Brevy is a wiki for summaries of peer-reviewed research. Here we seek to make research more open, accessible, and understandable for the general public while providing tools to communicate and engage with academic works. Brevy does this by providing a platform to easily create, browse, organize, and discuss these summaries. No account or coding knowledge needed! There's more to say on this below, but here are a few highlights:
- Research available to the public
Over 1 million new pieces of knowledge are added each year as academic papers, and yet the world may have access to less than half of it! With much of our understanding in science and other fields hidden behind expensive paywalls, and moreover, with much of it written in a language only a narrow subset of a narrow subset of experts can understand, the general public often does not have a means of accessing the same knowledge they pay for and support. Brevy attempts to bridge that gap by providing short, plain-language summaries for lay readers and other interested stakeholders.
- Research with more impact
Good research often takes years of dedicated, hard work, and yet many research papers unfortunately remain uncited, are rarely read by others, and have little attention in the public domain. By providing a summary of these works, Brevy creates an easily accessible bridge to the work-- increasing its visibility and ability to be found online, fostering understanding, and creating a means to easily share its key ideas with others.
- Research that's more engaged
There's a lot of other ways to engage with research on Brevy! Ask questions and pose feedback on the talk pages. Curate and organize papers on the community hub. Rate the work's significance. Find download links. Create an expert summary version for academic use. Or even make summaries a class assignment to help get undergrad and early grad students involved in the literature!
Please note that Brevy just went online this year, and we would still consider it in "beta" status. It's likely the site will remain without a large number of summaries for a bit and some of its functionality might change until we gain traction. Help us out to help us grow more quickly!
How It Works
Like Wikipedia, anyone can edit Brevy. Here, however, users submit short, easy to understand summaries of academic research through an easy-to-use form. No coding knowledge is needed, and Brevy automatically sets up a page that makes getting the gist of the research quick and painless. We encourage authors to add summaries of their own works but are happy to accept summaries from anyone who feels they can contribute. Users have the choice of adding a regular "Basic" summary aimed at a general public audience or an "Expert" version which can be longer and more complex aimed for academic use.

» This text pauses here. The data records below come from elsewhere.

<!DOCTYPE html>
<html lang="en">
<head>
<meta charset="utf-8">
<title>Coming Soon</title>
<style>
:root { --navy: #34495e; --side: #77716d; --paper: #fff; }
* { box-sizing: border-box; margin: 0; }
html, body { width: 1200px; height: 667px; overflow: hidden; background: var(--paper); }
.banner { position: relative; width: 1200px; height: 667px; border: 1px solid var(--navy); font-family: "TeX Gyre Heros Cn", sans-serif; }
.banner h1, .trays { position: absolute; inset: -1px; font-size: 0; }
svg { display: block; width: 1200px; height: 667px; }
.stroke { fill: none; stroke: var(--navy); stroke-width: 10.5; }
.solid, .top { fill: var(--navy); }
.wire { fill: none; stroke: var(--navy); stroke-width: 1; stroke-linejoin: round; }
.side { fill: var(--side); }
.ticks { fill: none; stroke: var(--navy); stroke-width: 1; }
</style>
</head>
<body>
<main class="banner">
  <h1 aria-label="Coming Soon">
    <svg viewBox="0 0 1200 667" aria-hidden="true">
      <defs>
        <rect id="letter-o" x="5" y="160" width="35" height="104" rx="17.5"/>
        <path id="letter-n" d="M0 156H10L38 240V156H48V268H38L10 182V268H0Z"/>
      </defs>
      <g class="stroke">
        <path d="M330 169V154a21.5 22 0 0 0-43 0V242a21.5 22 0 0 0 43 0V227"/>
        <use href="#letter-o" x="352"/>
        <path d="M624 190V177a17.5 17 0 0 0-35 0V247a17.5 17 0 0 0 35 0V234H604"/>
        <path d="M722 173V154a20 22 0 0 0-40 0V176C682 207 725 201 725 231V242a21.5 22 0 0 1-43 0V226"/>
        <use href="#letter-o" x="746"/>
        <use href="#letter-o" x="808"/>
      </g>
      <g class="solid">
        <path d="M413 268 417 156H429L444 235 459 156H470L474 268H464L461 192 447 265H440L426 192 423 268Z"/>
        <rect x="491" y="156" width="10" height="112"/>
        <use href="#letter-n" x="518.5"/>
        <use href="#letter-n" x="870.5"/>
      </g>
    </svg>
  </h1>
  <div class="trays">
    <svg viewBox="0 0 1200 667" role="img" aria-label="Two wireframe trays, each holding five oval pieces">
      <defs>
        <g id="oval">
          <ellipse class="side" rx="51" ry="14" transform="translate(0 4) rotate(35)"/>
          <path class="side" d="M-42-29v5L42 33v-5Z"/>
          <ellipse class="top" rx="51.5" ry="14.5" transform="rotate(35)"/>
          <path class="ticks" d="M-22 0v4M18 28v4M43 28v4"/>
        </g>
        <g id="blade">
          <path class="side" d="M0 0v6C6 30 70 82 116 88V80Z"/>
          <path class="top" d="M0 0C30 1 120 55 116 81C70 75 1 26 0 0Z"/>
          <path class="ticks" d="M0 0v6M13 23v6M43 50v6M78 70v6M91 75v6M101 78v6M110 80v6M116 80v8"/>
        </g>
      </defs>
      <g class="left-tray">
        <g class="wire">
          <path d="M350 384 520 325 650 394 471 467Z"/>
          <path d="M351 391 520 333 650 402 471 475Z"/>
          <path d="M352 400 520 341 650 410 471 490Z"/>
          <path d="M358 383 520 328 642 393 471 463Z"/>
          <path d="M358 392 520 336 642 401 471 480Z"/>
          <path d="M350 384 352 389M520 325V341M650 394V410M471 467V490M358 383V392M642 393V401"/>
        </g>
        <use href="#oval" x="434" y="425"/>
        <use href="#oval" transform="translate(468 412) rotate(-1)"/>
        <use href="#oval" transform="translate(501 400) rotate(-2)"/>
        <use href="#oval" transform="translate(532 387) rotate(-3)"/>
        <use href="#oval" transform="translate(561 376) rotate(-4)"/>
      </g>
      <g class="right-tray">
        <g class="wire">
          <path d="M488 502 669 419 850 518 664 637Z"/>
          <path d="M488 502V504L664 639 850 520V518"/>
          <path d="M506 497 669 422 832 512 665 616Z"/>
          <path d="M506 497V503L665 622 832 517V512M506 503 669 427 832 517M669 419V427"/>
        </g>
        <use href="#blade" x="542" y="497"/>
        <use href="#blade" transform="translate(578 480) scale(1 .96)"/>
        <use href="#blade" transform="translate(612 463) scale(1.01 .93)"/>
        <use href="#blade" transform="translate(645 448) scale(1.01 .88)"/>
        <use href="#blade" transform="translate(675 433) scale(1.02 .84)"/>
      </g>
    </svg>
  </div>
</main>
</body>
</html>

Since neither facts nor ideas can be copyrighted, we are able to share summaries in this manner. In order to keep the work here open, all user edits to Brevy are understood as licensed under the Creative Commons License (CC BY-SA 4.0) allowing them to be shared and re-used.
Who is Brevy For?
Brevy provides a quick, plain-language view of any research that has been added to our database as well as a host of other tools such as download links, discussion pages, research ratings, and a community space to gather and organize content. These summaries are intentionally kept short and organized for scannability to allow one to decide whether to pursue the paper itself further rather than having to read the whole article. The summaries are open for all and can be used as a bridge to learn more about topics of interest, find research for relevant stakeholders, share and discuss works of significance, or however else you may find it helpful!
Researchers & Professors
For researchers and professors, Brevy provides an easy and quick way to bridge your work to the public and create further impact-- increasing its visibility and ability to be found online, fostering understanding, and creating a means to easily share its key ideas with others. The summaries may also provide an easier entrance to understanding for those working outside of their core field (each summary allows for an "expert" version targeted in such a way also) or a way of determining whether to pursue a paper further in the case of not having a journal subscription. It also offers a nice class platform for assigning student reading of literature while contributing to a meaningful framework and open access.
Students, especially graduate students, will likely find the plain-language summaries offered on Brevy as a useful guide to understanding as they begin in reading the full works required of them in their studies. Moreover, Brevy offers a useful means of keeping notes (in the form of summaries) as students study for exams. Students may also use the community hub to organize or curate summary content by topic and the talk pages for further discussion.
High school teachers and other educators may find the plain-language summaries offered on Brevy as a means to begin exposure to real works of research at an earlier age. It may also provide a convenient means of learning about new studies in their field.
Communicators and Journalists
Once Brevy builds up a substantial amount of content, it may serve as a convenient means to keep up with literature in one's reporting field and then provide a link for readers to investigate further. Furthermore, each summary page has a "critical response" section to help gain further nuance on the piece and to flag papers of dubious rapport. Help encourage researchers you know to add to Brevy so we can help you!
Who is Brevy?
Brevy is an independent, volunteer group of a few stubborn individuals who work on the project during their off hours (read "nights and weekends") along with the thankful contributions of users like you. As we grow, we'll eventually have an appropriate non-profit structure set up and continue to dedicate further time to the effort.
Finding Your Way Around
The navigation bar on the left contains most of what you should need, and the links on the top right of any page contains any user-specific links (such as Preferences). If this is your first time navigating a wiki though, you might want to check out the Intro to wiki page. Most questions about creating a summary are likely answered on the form used to make summaries, but you might still consider the Editing Guide for more details. For all else, try out the navigation links on the left or visit our FAQ page.